  1. Limit Renewable Energy Credits

LL97 allows building owners to purchase Renewable Energy Credits (RECs) to offset annual calculated building emissions. According to the NYSERDA Tier 4 Petition, there will be an estimated 18.3 million Renewable Energy Credits per year available – this is larger than the yearly pollution reduction requirements for all the buildings covered by Local Law 97 in the 2024-2029 period. RECs are valuable in the near term to build the renewable energy market and help buildings comply, but over time they should be limited with reasonable caps as we need to encourage retrofits and other solutions. Additionally, as was highlighted in the City’s most recent study, a carbon trading system isn’t the best way to encourage emission reductions among building owners. 


  1. Maximize Job Creation through Compliance

The City should set appropriate rules and regulations, abundant support and guidance, as well as needed fines that will maximize compliance. There are a wide variety of technical issues in Local Law 97’s implementation, including finer categorizations of building types for specific requirements in accordance with LL97. If these categorizational definitions and therefore legal requirements are expanded, then it makes it easier for buildings to comply. This helps maximize pollution reductions and therefore job creation. 


These recommendations will help NYC gain thousands of jobs and decrease air pollution in our neighborhoods. Ensuring a Green Workforce Pipeline is also a step forward in making sure that communities impacted the most by environmental racism have access to good, green jobs. As Local Law 97 is also a critical step towards reducing emissions and combating climate change, we cannot afford any missteps or delays. 


We are setting an example for the rest of the world, let’s exemplify the strong leadership New York City is known for.

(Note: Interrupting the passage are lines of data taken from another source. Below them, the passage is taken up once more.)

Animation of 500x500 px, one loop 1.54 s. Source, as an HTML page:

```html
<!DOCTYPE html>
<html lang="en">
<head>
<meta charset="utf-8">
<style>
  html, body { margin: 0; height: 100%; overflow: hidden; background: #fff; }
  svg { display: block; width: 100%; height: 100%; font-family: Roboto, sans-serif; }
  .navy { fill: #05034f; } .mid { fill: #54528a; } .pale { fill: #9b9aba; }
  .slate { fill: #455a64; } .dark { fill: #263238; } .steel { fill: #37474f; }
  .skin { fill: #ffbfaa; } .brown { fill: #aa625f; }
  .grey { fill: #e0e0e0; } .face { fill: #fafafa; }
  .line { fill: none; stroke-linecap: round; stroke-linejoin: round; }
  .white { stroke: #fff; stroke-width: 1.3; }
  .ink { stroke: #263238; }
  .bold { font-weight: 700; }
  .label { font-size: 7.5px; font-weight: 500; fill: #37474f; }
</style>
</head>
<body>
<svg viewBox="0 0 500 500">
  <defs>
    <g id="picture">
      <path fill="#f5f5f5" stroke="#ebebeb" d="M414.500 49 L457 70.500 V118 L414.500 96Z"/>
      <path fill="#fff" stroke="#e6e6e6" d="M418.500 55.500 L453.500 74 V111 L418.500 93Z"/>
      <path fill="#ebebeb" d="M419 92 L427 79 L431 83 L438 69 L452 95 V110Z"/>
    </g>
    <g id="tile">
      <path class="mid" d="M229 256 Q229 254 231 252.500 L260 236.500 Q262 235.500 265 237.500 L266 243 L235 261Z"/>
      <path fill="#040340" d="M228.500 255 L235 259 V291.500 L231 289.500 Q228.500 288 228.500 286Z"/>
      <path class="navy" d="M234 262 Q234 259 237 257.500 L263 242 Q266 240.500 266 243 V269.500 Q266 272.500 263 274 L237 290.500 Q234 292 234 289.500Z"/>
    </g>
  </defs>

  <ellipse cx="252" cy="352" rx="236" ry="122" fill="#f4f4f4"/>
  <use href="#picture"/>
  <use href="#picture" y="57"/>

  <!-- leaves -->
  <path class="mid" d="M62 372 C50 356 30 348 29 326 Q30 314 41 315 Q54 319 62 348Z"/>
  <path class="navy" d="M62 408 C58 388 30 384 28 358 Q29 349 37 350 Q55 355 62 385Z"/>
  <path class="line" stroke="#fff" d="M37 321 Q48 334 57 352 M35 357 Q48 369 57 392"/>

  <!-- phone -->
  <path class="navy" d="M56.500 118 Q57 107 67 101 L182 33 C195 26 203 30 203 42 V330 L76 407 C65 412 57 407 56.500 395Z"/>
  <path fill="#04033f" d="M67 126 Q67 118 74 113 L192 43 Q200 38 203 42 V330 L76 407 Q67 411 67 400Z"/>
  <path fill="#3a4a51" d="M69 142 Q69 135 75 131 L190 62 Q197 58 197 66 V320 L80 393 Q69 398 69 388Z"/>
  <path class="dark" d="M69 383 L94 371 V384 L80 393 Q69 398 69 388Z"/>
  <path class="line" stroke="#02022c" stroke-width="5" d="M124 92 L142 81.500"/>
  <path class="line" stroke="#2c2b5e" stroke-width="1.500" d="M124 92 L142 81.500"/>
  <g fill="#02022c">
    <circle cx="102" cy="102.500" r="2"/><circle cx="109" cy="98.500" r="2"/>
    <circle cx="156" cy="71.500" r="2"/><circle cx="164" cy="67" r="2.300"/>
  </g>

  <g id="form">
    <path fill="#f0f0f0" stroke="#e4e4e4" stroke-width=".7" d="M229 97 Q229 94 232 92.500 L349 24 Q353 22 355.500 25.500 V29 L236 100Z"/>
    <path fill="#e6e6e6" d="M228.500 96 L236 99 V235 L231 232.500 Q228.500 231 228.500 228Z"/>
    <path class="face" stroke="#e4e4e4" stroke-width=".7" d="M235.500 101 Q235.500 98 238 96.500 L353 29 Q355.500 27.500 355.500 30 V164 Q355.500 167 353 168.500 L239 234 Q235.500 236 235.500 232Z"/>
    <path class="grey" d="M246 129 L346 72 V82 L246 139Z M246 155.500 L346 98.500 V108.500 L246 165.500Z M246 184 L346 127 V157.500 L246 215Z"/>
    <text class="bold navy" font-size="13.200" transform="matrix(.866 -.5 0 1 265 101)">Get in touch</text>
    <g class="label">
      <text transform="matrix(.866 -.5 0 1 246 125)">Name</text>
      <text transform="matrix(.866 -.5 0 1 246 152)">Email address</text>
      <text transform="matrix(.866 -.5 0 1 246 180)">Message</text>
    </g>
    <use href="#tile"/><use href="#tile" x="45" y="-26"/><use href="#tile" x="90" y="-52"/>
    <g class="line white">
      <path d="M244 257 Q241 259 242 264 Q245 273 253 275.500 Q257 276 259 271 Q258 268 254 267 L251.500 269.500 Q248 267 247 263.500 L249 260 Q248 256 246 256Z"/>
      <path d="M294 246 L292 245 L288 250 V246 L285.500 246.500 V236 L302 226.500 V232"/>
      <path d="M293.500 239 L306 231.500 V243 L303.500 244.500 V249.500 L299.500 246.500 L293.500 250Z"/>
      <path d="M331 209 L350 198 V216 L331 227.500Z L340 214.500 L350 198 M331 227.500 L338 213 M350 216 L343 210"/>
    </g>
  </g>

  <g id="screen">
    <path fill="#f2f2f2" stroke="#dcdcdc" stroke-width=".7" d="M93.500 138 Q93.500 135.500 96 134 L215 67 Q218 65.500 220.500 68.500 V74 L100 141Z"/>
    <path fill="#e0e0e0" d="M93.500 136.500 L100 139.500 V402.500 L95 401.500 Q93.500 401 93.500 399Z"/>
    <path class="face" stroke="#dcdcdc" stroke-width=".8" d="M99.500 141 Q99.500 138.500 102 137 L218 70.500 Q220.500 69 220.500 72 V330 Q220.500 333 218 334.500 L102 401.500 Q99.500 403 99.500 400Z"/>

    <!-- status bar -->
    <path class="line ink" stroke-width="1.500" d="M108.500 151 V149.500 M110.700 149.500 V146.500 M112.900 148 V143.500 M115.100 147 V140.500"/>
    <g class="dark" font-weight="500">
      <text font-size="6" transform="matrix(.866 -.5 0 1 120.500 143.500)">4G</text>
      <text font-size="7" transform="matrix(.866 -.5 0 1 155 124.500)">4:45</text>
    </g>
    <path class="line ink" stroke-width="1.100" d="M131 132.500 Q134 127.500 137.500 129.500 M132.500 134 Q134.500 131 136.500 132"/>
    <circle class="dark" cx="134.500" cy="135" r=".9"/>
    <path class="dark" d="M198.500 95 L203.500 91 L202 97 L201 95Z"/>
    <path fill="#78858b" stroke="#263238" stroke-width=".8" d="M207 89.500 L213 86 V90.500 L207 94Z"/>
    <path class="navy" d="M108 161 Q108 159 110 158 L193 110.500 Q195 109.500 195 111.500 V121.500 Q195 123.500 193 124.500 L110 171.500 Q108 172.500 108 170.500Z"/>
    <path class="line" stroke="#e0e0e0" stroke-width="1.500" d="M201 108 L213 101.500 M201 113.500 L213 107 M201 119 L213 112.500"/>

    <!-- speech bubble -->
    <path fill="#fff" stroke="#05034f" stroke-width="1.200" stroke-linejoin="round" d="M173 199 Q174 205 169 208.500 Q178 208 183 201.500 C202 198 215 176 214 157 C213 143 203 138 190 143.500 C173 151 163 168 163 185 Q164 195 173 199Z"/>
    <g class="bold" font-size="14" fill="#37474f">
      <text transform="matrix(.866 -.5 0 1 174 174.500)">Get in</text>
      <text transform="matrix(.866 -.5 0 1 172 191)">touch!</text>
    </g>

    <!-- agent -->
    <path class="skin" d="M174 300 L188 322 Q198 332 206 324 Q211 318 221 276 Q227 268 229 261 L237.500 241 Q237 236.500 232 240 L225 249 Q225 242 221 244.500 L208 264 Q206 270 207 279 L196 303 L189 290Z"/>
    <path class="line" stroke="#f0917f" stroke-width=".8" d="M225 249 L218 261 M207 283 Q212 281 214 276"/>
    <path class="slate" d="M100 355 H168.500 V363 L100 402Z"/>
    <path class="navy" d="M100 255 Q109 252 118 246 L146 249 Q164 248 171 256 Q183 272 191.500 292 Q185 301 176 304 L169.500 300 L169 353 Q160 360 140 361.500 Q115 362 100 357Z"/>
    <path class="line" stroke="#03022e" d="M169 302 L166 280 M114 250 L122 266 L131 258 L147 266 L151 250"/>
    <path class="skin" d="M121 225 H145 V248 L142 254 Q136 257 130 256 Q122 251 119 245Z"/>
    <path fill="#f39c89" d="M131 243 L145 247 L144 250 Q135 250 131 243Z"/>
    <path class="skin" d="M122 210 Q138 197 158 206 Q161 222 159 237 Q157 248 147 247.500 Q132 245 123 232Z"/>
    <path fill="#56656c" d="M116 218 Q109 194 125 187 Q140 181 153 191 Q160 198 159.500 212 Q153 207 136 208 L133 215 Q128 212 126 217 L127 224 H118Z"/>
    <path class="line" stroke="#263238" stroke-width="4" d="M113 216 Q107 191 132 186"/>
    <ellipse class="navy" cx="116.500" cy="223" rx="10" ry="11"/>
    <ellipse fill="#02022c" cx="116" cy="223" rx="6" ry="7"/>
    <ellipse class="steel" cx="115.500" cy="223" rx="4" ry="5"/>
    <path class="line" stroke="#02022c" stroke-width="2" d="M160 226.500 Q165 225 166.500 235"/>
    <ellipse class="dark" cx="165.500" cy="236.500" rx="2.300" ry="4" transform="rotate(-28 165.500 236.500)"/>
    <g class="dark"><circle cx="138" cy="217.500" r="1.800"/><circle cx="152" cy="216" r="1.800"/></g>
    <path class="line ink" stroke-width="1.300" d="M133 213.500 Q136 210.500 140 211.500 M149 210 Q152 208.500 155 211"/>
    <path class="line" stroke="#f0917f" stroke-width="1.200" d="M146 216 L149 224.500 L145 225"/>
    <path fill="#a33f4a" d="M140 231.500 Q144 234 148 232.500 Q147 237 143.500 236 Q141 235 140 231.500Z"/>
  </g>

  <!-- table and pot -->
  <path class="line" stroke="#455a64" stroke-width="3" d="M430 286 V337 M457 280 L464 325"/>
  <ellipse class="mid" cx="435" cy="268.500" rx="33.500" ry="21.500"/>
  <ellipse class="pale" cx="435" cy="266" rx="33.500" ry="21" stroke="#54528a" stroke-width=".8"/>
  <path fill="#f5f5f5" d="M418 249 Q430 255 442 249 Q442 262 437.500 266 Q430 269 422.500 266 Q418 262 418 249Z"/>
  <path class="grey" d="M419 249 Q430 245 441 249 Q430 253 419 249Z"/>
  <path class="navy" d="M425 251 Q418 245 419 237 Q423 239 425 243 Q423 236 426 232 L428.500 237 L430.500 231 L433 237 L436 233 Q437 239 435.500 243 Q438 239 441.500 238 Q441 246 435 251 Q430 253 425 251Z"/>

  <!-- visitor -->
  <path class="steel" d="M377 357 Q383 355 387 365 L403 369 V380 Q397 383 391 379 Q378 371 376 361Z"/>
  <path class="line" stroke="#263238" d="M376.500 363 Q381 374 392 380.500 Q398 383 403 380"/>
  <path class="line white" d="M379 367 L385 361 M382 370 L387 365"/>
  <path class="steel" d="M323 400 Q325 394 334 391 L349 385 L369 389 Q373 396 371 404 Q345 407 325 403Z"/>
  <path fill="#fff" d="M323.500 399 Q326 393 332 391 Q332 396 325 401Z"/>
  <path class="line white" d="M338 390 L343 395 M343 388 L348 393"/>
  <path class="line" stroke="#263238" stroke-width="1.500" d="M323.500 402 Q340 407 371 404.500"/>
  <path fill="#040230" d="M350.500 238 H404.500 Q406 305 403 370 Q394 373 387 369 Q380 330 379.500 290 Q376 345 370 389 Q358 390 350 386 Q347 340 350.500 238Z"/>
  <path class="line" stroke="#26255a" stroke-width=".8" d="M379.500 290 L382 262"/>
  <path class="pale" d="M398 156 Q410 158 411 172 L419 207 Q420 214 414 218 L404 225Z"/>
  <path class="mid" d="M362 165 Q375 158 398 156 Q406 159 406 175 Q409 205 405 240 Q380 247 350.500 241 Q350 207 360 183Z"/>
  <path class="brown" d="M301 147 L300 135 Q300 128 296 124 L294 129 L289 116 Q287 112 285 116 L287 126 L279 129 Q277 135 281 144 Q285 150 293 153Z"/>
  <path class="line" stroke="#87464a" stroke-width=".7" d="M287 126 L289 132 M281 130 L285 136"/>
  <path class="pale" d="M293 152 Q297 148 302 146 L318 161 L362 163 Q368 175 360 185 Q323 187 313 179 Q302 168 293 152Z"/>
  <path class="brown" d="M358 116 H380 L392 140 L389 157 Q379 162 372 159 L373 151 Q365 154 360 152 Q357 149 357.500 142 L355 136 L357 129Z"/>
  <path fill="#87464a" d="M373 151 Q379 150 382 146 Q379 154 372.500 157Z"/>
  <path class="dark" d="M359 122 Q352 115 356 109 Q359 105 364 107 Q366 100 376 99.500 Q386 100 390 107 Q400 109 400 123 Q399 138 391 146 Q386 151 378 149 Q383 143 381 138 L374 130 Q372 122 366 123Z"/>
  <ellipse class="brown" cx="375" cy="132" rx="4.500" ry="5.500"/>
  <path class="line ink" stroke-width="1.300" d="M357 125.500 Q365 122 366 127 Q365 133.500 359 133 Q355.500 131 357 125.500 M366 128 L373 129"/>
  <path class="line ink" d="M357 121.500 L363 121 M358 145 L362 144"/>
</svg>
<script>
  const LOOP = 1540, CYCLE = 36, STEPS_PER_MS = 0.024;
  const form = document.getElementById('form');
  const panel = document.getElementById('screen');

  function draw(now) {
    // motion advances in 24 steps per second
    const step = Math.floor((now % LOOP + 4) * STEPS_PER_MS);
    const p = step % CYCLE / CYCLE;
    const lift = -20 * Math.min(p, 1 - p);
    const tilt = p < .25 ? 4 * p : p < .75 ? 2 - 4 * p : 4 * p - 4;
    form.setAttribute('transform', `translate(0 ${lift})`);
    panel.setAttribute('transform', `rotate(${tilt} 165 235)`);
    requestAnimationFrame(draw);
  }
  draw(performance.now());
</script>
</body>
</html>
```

By Alexis Hidalgo

Equitable Policy and Programs Fellow
New York League of Conservation Voters

07.15.22 // AUTHOR: Patrick McClellan //